## TASK INSTRUCTIONS
List each line of the data that holds the string "direction", please.

## ENTRIES SUPPLIED
Segment Open

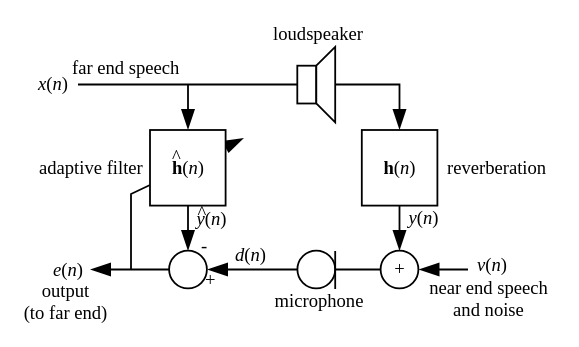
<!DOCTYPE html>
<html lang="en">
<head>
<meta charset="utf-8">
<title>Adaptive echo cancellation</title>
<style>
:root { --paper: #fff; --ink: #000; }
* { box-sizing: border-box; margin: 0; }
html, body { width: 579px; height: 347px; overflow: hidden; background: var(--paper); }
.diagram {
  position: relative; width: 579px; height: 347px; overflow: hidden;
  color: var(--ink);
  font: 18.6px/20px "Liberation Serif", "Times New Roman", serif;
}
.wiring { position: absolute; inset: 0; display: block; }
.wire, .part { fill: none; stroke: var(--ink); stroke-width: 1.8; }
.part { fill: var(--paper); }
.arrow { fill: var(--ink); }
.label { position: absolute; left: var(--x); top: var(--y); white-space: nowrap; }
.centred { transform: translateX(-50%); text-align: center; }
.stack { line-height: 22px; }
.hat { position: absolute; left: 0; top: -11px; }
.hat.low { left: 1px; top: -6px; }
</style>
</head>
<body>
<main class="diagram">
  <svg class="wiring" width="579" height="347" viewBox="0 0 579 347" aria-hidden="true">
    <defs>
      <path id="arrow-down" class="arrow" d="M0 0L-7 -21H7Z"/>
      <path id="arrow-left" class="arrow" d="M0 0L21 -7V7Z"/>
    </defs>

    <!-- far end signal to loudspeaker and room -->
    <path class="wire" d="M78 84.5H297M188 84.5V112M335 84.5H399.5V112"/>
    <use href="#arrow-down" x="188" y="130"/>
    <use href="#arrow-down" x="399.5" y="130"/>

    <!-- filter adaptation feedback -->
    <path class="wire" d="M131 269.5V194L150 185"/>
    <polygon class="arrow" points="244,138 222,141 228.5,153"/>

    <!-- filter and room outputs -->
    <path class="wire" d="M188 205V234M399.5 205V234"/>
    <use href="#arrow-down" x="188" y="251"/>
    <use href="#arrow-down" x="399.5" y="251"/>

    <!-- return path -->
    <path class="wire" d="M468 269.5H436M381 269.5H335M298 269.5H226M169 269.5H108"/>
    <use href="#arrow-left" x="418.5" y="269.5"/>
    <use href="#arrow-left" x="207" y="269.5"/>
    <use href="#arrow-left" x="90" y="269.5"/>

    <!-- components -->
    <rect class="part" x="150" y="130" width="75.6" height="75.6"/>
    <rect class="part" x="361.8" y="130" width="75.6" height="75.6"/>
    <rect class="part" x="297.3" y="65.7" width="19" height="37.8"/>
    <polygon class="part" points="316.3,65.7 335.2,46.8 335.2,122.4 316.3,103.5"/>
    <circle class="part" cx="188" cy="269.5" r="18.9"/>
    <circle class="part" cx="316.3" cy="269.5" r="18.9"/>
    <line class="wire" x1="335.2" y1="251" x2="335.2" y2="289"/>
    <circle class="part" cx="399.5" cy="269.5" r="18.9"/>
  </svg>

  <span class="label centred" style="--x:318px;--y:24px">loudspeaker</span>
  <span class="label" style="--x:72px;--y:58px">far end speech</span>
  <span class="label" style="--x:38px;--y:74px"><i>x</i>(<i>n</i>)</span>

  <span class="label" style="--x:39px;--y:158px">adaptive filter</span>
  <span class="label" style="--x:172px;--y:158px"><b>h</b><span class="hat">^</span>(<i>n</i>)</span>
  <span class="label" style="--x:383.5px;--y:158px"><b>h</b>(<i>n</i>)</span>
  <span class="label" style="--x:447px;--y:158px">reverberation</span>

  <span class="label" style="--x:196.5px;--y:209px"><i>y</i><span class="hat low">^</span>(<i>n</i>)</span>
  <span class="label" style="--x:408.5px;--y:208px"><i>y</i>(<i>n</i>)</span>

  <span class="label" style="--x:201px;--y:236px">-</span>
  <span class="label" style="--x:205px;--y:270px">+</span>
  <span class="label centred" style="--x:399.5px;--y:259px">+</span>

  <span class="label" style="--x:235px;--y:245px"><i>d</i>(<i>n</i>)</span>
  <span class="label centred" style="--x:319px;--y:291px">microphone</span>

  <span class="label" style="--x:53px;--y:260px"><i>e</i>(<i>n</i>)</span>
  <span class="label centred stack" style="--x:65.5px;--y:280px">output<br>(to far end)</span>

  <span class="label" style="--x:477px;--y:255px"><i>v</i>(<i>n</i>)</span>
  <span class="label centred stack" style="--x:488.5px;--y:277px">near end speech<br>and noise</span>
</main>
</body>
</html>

Segment Closed
Segment Open

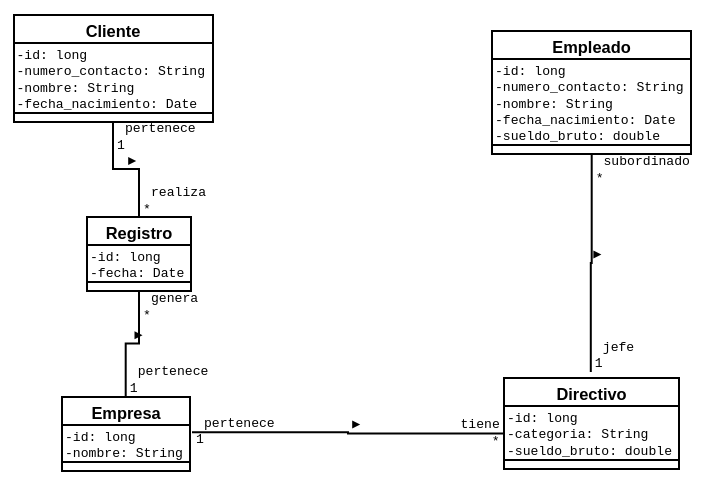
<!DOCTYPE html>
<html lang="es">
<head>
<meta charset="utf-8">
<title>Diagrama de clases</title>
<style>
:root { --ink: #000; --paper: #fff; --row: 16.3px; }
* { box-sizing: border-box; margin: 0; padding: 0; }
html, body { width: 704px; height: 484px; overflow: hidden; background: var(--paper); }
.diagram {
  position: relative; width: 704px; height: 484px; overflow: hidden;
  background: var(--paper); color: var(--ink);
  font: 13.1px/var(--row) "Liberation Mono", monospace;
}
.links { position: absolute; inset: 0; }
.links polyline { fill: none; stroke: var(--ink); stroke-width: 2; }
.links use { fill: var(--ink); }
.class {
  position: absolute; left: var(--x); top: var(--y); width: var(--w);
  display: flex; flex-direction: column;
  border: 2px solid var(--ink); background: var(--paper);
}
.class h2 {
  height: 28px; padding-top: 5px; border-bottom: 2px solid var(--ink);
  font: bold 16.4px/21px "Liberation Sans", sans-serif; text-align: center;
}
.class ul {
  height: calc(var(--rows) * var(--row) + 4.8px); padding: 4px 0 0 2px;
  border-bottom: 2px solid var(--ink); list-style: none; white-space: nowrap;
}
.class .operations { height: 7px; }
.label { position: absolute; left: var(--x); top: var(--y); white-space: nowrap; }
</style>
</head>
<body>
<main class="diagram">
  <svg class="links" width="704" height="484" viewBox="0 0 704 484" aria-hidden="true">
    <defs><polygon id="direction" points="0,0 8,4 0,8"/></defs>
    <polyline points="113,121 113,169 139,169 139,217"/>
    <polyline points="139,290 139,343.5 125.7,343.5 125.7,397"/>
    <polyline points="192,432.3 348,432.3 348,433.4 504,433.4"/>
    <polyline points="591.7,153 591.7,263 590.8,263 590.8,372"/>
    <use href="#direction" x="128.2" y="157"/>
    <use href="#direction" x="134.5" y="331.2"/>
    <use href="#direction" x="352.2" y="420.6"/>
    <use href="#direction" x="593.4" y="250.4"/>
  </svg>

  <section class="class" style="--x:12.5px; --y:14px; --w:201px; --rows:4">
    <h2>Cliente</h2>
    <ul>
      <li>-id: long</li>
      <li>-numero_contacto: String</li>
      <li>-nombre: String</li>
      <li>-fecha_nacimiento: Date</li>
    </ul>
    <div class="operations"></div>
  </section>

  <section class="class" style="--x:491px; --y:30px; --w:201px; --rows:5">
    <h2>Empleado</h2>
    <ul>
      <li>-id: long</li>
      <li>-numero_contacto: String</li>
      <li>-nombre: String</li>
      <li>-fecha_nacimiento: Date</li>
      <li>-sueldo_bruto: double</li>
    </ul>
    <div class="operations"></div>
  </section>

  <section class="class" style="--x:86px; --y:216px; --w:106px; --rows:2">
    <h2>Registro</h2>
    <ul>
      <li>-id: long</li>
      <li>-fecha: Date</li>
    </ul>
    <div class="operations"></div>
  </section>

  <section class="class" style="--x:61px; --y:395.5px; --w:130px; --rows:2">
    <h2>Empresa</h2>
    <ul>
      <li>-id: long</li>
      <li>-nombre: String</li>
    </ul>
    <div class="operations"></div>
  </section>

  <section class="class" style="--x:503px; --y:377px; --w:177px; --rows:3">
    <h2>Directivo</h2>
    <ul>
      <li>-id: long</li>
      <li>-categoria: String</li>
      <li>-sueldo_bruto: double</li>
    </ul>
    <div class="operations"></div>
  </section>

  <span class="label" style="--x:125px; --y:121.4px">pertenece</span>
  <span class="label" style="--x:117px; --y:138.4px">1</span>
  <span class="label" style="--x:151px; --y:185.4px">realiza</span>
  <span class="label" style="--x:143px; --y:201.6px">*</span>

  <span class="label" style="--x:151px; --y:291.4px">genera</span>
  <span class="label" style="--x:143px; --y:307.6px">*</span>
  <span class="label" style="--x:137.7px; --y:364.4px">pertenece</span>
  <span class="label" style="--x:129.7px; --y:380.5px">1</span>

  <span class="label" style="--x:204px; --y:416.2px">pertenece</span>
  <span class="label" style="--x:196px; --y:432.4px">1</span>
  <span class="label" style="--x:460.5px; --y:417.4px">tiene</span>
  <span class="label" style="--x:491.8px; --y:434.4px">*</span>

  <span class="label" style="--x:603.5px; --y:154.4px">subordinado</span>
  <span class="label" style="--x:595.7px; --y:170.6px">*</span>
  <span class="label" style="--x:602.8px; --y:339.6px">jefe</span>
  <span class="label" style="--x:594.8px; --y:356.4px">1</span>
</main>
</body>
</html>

Segment Closed

## TASK SOLUTION
  display: flex; flex-direction: column;
    <defs><polygon id="direction" points="0,0 8,4 0,8"/></defs>
    <use href="#direction" x="128.2" y="157"/>
    <use href="#direction" x="134.5" y="331.2"/>
    <use href="#direction" x="352.2" y="420.6"/>
    <use href="#direction" x="593.4" y="250.4"/>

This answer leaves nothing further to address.